WRITING TIP: Embrace partial truths and acts of the spirit

Before we’ve written something, it exists as potentiality with the whole world attached to it, giving it layers of meaning. As soon as we start to write, it begins to take form and it’s difficult — or maybe even impossible — to capture the whole gestalt that exists in us and that drives us to expression. Trying to control the work doesn’t make this any easier or more possible. In “Dancing at the Edge of the World,” Ursula LeGuin put it best: “Even under the most skilled control, the words will never fully embody the vision. Even with the most sympathetic reader, the truth will falter and grow partial. Writers have to get used to launching something beautiful and watching it crash and burn. They also have to learn when to let go control, when the work takes off on its own and flies, farther than they ever planned or imagined, to places they didn’t know they knew. All makers must leave room for the acts of the spirit.

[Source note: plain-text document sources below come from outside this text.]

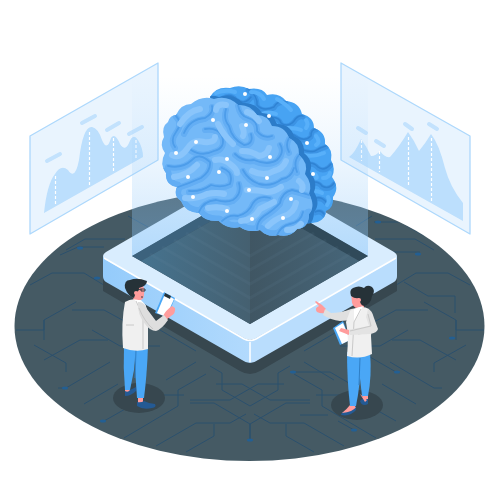
<!DOCTYPE html>
<html lang="en">
<head>
<meta charset="utf-8">
<title>Brain research platform</title>
<style>
:root{--floor:#455a64;--shade:#37474f;--trace:#2b506d;--node:#235f93;--blue:#4aa7f6;--navy:#245a94;--ink:#263238;--skin:#ff9c9c;--coat:#f0f0f0}
html,body{margin:0;height:100%;overflow:hidden;background:#fff}
svg{display:block;width:500px;height:500px}
.traces{fill:none;stroke:var(--trace);stroke-width:1}
.pads{fill:var(--node)}
.panel{fill:#e6f3fe;fill-opacity:.85;stroke:#add8fc;stroke-width:1.3;stroke-linejoin:round}
.chart{fill:#bcdffd}
.bars{fill:none;stroke:#c3e2fd;stroke-width:4;stroke-linecap:round}
.guides{fill:none;stroke:#fff;stroke-width:1.2;stroke-dasharray:3 2}
.folds{fill:none;stroke-linecap:round;stroke-linejoin:round}
.nodes{fill:#fff}
.skin{fill:var(--skin)}
.coat{fill:var(--coat)}
.hair{fill:var(--ink)}
.trousers{fill:var(--blue)}
.shoe{fill:var(--navy)}
.crease{fill:none;stroke:#c9c9c9;stroke-width:1}
.outline{fill:none;stroke:var(--ink);stroke-width:.9}
</style>
</head>
<body>
<svg viewBox="0 0 500 500" role="img" aria-label="Two scientists study a glowing brain above a platform, with charts on floating screens">
<defs>
<linearGradient id="beam" x1="0" y1="0" x2="0" y2="1">
<stop offset="0" stop-color="#b5dbfc" stop-opacity="0"/><stop offset=".45" stop-color="#a5d3fb" stop-opacity=".2"/><stop offset="1" stop-color="#7fc0f8" stop-opacity=".42"/>
</linearGradient>
<linearGradient id="pit-left" x1="0" y1="0" x2="1" y2="0"><stop offset="0" stop-color="#46738f"/><stop offset="1" stop-color="#456070"/></linearGradient>
<linearGradient id="pit-right" x1="0" y1="0" x2="1" y2="0"><stop offset="0" stop-color="#405663"/><stop offset="1" stop-color="#46667a"/></linearGradient>
<linearGradient id="rim-side" x1="0" y1="0" x2="1" y2="0"><stop offset="0" stop-color="#94cbfb"/><stop offset="1" stop-color="#b2dafd"/></linearGradient>
<clipPath id="floor-clip"><ellipse cx="249.5" cy="326" rx="235" ry="134"/></clipPath>
<path id="front-lobe" d="M176 115Q181 104 191 104Q202 95 214 99Q228 95 238 105Q250 104 257 115Q268 115 272 126Q285 126 289 138Q300 143 299 155Q309 163 305 174Q313 184 309 194Q316 206 309 214Q309 228 297 229Q290 238 278 235Q268 238 260 230Q248 233 240 227Q228 230 219 221Q205 222 199 213Q185 212 181 201Q173 196 177 187Q165 185 166 173Q159 164 165 153Q159 145 164 137Q161 127 168 122Q170 115 176 115Z"/>
<path id="back-lobe" d="M210 97Q216 86 230 88Q240 84 249 89Q262 87 267 95Q279 92 286 101Q299 102 302 114Q314 117 314 128Q326 132 325 144Q333 149 331 160Q336 169 332 177Q340 188 333 197Q334 208 326 211Q325 222 312 223L290 225L230 140Z"/>
<clipPath id="front-clip"><use href="#front-lobe"/></clipPath>
<clipPath id="back-clip"><use href="#back-lobe"/></clipPath>
<path id="front-sulci" d="M176 116Q183 123 176 132Q170 140 175 147M184 133Q190 119 205 118Q214 113 212 106M191 150Q202 157 214 151Q226 148 222 136Q217 127 205 129M226 109Q223 119 229 126Q232 139 244 145Q254 144 251 134M238 105Q240 116 248 118Q258 121 257 131Q263 139 272 136M168 166Q182 169 192 160Q199 152 210 162Q211 171 201 178Q190 183 178 187M222 168Q234 172 230 184Q222 188 211 185Q201 192 189 191M235 154Q243 162 254 160Q268 166 277 160Q285 152 280 144M243 170Q248 180 259 184Q272 187 282 179Q291 178 294 168M199 212Q203 201 216 200Q226 203 233 200Q242 194 239 183M222 221Q229 214 238 216Q249 213 253 203Q259 195 270 198M257 229Q257 221 264 216Q274 210 280 203Q282 192 292 190Q301 192 309 195M277 235Q281 226 290 224Q301 222 303 212M299 155Q293 162 297 172M289 138Q285 145 289 152"/>
<path id="front-ridges" d="M180 124Q188 111 200 109M172 155Q180 159 187 149Q193 139 204 142Q215 143 215 137M216 110Q217 103 226 105M218 124Q223 135 233 144M242 126Q245 133 243 136M247 112Q254 114 259 121M174 177Q188 175 197 165M185 198Q197 199 207 194Q217 192 224 194M215 160Q223 158 230 164Q237 169 237 173M242 151Q252 151 259 156Q267 155 269 148M252 171Q264 177 274 171Q283 169 286 161M208 208Q219 206 227 209M247 190Q259 190 267 192Q274 192 281 187M241 221Q254 220 260 209Q268 205 274 202M268 226Q275 219 284 216Q294 213 296 203M287 230Q296 230 301 224M299 181Q304 185 302 190"/>
<path id="back-sulci" d="M223 97Q231 93 236 99Q244 106 251 97M248 89Q258 96 257 105Q263 112 274 107Q278 100 286 102M268 118Q279 116 281 123Q288 128 294 121Q298 115 303 116M284 136Q292 132 297 137Q305 142 311 136Q311 129 316 129M300 148Q307 153 315 151Q321 147 326 146M304 164Q313 161 318 167Q324 172 331 164M309 183Q318 180 322 186Q329 190 334 183M314 199Q321 195 327 203M315 212Q321 209 324 214"/>
<path id="back-ridges" d="M216 93Q226 89 235 92M251 92Q260 92 264 99M277 99Q286 104 291 110M261 114Q269 111 276 114M306 120Q309 124 306 128M288 128Q296 128 301 130M316 136Q321 142 316 145M304 155Q314 157 324 153M323 178Q329 178 330 173M315 174Q318 178 316 178M328 197Q330 201 327 205M314 191Q318 191 322 193"/>
<path id="circuit" d="M16 330H44V320L76 302M30 285L52 273H84L112 290M44 360L80 340H108M58 388H66L110 362M34 345L66 363V372M84 404L118 384M72 310H104L126 322M66 250L85 239H125M44 320V340M92 330L120 346H160M104 421L150 395H184M124 438L178 406V390L206 374M156 446L196 423H230L246 414M160 330L196 351M186 452L214 436V424M166 380L196 362M210 366L222 373V390L250 406M250 440V424L286 403H310M190 400H230L258 384H284"/>
</defs>

<g id="floor">
<ellipse cx="249.5" cy="326" rx="235" ry="135" fill="var(--floor)"/>
<g class="traces" clip-path="url(#floor-clip)">
<use href="#circuit"/>
<use href="#circuit" transform="matrix(-1 0 0 1 500 0)"/>
<path d="M60 255L78 247H104M128 216L148 227M372 216L356 226M374 222H400L424 236M390 252H420M292 372H330L354 386M300 415H328M404 282L428 296H455V313M396 372L370 357M354 430L338 421"/>
</g>
<g class="pads">
<ellipse cx="80" cy="248" rx="3" ry="1.5"/><ellipse cx="65" cy="388" rx="3" ry="1.5"/><ellipse cx="103" cy="421" rx="3" ry="1.5"/><ellipse cx="250" cy="440" rx="3" ry="1.5"/><ellipse cx="293" cy="372" rx="3" ry="1.5"/><ellipse cx="397" cy="372" rx="3" ry="1.5"/><ellipse cx="354" cy="430" rx="3" ry="1.5"/><ellipse cx="418" cy="254" rx="3" ry="1.5"/><ellipse cx="378" cy="222" rx="3" ry="1.5"/><ellipse cx="452" cy="338" rx="3" ry="1.5"/><ellipse cx="97" cy="278" rx="3" ry="1.5"/>
</g>
</g>

<g id="platform">
<path d="M103 278V291L240 371Q250 377 260 371L397 291V278L250 200Z" fill="var(--shade)"/>
<path d="M103 256L250 341V363Q246 363 242 360L106 282Q103 280 103 276Z" fill="url(#rim-side)"/>
<path d="M397 256L250 341V363Q254 363 258 360L394 282Q397 280 397 276Z" fill="#b9ddfd"/>
<path d="M106 252L244 172Q250 169 256 172L394 252Q400 256 394 260L256 338Q250 342 244 338L106 260Q100 256 106 252Z" fill="#d9edfe"/>
<path d="M104 258L244 339Q250 342 256 339L396 258M250 342V362" fill="none" stroke="#fff" stroke-width="1.5"/>
<path d="M132 256L250 188L368 256L250 324Z" fill="#395363"/>
<path d="M132 256L250 188V199L141 261Z" fill="#3c627d"/>
<path d="M368 256L250 188V199L359 261Z" fill="#304a5a"/>
<path d="M141 261L250 199V324Z" fill="url(#pit-left)"/>
<path d="M359 261L250 199V324Z" fill="url(#pit-right)"/>
<path d="M150 254L250 312L350 254M162 247L250 298L338 247M174 240L250 284L326 240M186 233L250 270L314 233M198 226L250 256L302 226" fill="none" stroke="#6b8ea5" stroke-opacity=".09" stroke-width="3"/>
</g>

<g id="screen-left">
<path class="panel" d="M30 136L158 63V160L30 234Z"/>
<path class="chart" d="M44 213Q47 184 55 174Q61 164 68 170Q75 181 79 160Q83 126 92 127Q98 128 102 140Q107 152 111 138Q115 132 120 144Q125 152 129 143Q133 132 138 140Q143 148 143 157Z"/>
<path class="bars" d="M47 161L60 154M82 123L95 116M107 130L119 123M129 134L142 127"/>
<path class="guides" d="M55.5 176V206M89.5 132V187M113.5 138V173M136 140V159"/>
</g>
<g id="screen-right">
<path class="panel" d="M341 63L470 136V234L341 160Z"/>
<path class="chart" d="M349 157Q355 153 361 139Q367 147 371 156Q376 156 380 151Q385 158 390 157Q399 147 408 132Q414 140 419 151Q425 144 431 134Q439 144 445 168Q450 187 463 203V221Z"/>
<path class="bars" d="M358 128L366 133M376 141L384 146M405 124L412 129M429 124L437 129"/>
<path class="guides" d="M361.5 140V161M379.5 151V172M408.5 137V187M431.5 138V201"/>
</g>

<path id="light-beam" d="M132 76H368V256L250 188L132 256Z" fill="url(#beam)"/>

<g id="brain">
<use href="#back-lobe" fill="#47a3f3"/>
<g class="folds" clip-path="url(#back-clip)">
<use href="#back-sulci" stroke="#3c93e4" stroke-width="5" transform="translate(0 1)"/>
<use href="#back-sulci" stroke="#2f83d4" stroke-width="1.5"/>
<use href="#back-ridges" stroke="#58b0fa" stroke-width="4"/>
<use href="#front-lobe" transform="translate(5 -2)" fill="#2c7cc9"/>
</g>
<use href="#front-lobe" fill="#74b9f8"/>
<g class="folds" clip-path="url(#front-clip)">
<path d="M166 173Q167 186 177 187Q173 197 181 201Q185 212 199 213Q206 222 219 221Q228 230 240 227Q248 233 260 230Q268 238 278 235Q290 238 297 229Q309 228 309 214" stroke="#62adf4" stroke-width="11"/>
<use href="#front-sulci" stroke="#64aef4" stroke-width="6" transform="translate(0 1)"/>
<use href="#front-sulci" stroke="#4d9dea" stroke-width="1.8"/>
<use href="#front-ridges" stroke="#8ac5fb" stroke-width="6"/>
</g>
<g class="nodes">
<circle cx="176" cy="153" r="2"/><circle cx="196" cy="142" r="2"/><circle cx="213" cy="120" r="2"/><circle cx="246" cy="125" r="2"/><circle cx="227" cy="159" r="2"/><circle cx="270" cy="157" r="2"/><circle cx="188" cy="177" r="2"/><circle cx="219" cy="172" r="2"/><circle cx="249" cy="190" r="2"/><circle cx="267" cy="178" r="2"/><circle cx="193" cy="197" r="2"/><circle cx="227" cy="211" r="2"/><circle cx="252" cy="219" r="2"/><circle cx="283" cy="218" r="2"/><circle cx="291" cy="199" r="2"/><circle cx="245" cy="94" r="2"/><circle cx="269" cy="116" r="2"/><circle cx="307" cy="143" r="2"/><circle cx="313" cy="174" r="2"/>
</g>
</g>

<g id="scientist-left">
<ellipse cx="139" cy="398" rx="26" ry="15" fill="var(--shade)"/>
<path class="skin" d="M125 385H130V392H125ZM138 394H143V403H138Z"/>
<path class="shoe" d="M125 391Q128 393 130 390L136 387V391Q131 396 125 396ZM137 402Q141 403 144 401Q150 404 155 404Q157 407 152 408Q143 410 137 406Z"/>
<path class="trousers" d="M124 345H136L134 370L130 390H125Q123 368 124 345Z"/>
<path class="trousers" d="M134 346H148Q147 375 144 398H137Q135 372 134 346Z"/>
<path d="M136 350L135 378" stroke="#2f7fc6" fill="none"/>
<path class="skin" d="M132 288H140L141 302L134 304Z"/>
<path class="skin" d="M129 286Q135 281 143 285Q145 290 144 295Q144 300 139 300Q131 299 129 286Z"/>
<path class="hair" d="M125 288Q124 280 130 280Q137 277 147 281Q147 286 139 288Q139 292 136 292L134 298Q128 296 125 288Z"/>
<circle class="skin" cx="136" cy="293" r="2"/>
<path class="outline" stroke-width=".6" d="M137 290L141 289H145V291H141V289M141 297H143"/>
<path class="coat" d="M125 302Q133 297 141 301Q148 304 148 320V349Q136 353 123 348Q121 322 125 302Z"/>
<path d="M135 300L141 300L146 306L143 316Z" fill="#fff"/>
<path class="crease" d="M136 301L143 316V349M126 325H134"/>
<path d="M155 313L164 292L175 298L167 317Z" fill="var(--blue)"/>
<path d="M157 313L165 294L174 299L166 317Z" fill="#fff"/>
<path d="M165 293L171 296L170 299L164 296Z" fill="var(--ink)"/>
<path class="skin" d="M163 316Q166 310 172 306L175 308Q176 313 171 316L166 320Z"/>
<path d="M138 302Q144 301 147 309L156 321L164 315L168 320Q162 329 156 331Q150 331 145 324Q137 314 138 302Z" fill="#dedede"/>
<path class="crease" d="M139 308Q144 321 153 329"/>
</g>

<g id="scientist-right">
<ellipse cx="357" cy="405" rx="26" ry="15" fill="var(--shade)"/>
<path class="skin" d="M363 391H368V400H363ZM350 401H355V409H350Z"/>
<path class="shoe" d="M368 399V404Q362 407 360 401L362 399ZM356 405V410Q350 417 341 415Q341 412 347 411Q353 411 356 405Z"/>
<path class="skin" d="M342 413Q347 409 350 405L356 407Q353 412 342 413ZM360 394L367 400L365 402Z"/>
<path class="trousers" d="M358 352H370Q372 376 368 396H362Q359 374 358 352Z"/>
<path class="trousers" d="M347 352H361Q361 382 356 406H350Q347 380 347 352Z"/>
<path d="M360 358L359 385" stroke="#2f7fc6" fill="none"/>
<path d="M333 328L343 321L350 340L340 345Z" fill="var(--blue)"/>
<path d="M335 328L343 323L350 340L342 344Z" fill="#fff"/>
<path class="skin" d="M356 296H364V310L357 311Z"/>
<path class="skin" d="M352 293Q361 291 364 299Q363 307 356 308Q350 305 352 293Z"/>
<path class="hair" d="M351 296Q349 290 353 288Q359 285 364 288Q367 284 372 287Q376 291 372 296Q371 304 364 306Q360 305 359 298Q355 299 351 296Z"/>
<circle class="skin" cx="359" cy="300" r="2"/>
<path class="skin" d="M326 309L322 305L316 301L315 302L319 306Q314 308 317 312Q321 314 325 313Z"/>
<path d="M325 309L331 313Q341 313 351 309Q358 307 358 314Q354 321 340 321Q331 320 323 315Z" fill="#e0e0e0"/>
<path class="coat" d="M350 311Q361 304 369 309Q373 322 371 336L372 354Q360 360 347 356Q349 336 346 322Z"/>
<path d="M354 309L363 306L361 311L354 322Z" fill="#fff"/>
<path class="crease" d="M361 309L354 322L352 356M358 334L365 333"/>
<path d="M368 309Q372 310 374 318L378 329Q377 333 370 334L350 335L347 330L369 326L366 317Z" fill="#e3e3e3"/>
<path class="crease" d="M368 314L371 326L350 331"/>
<path class="skin" d="M349 330L341 328L339 331L349 335Z"/>
</g>
</svg>
</body>
</html>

But they have to work hard and carefully, and wait patiently, to deserve them.”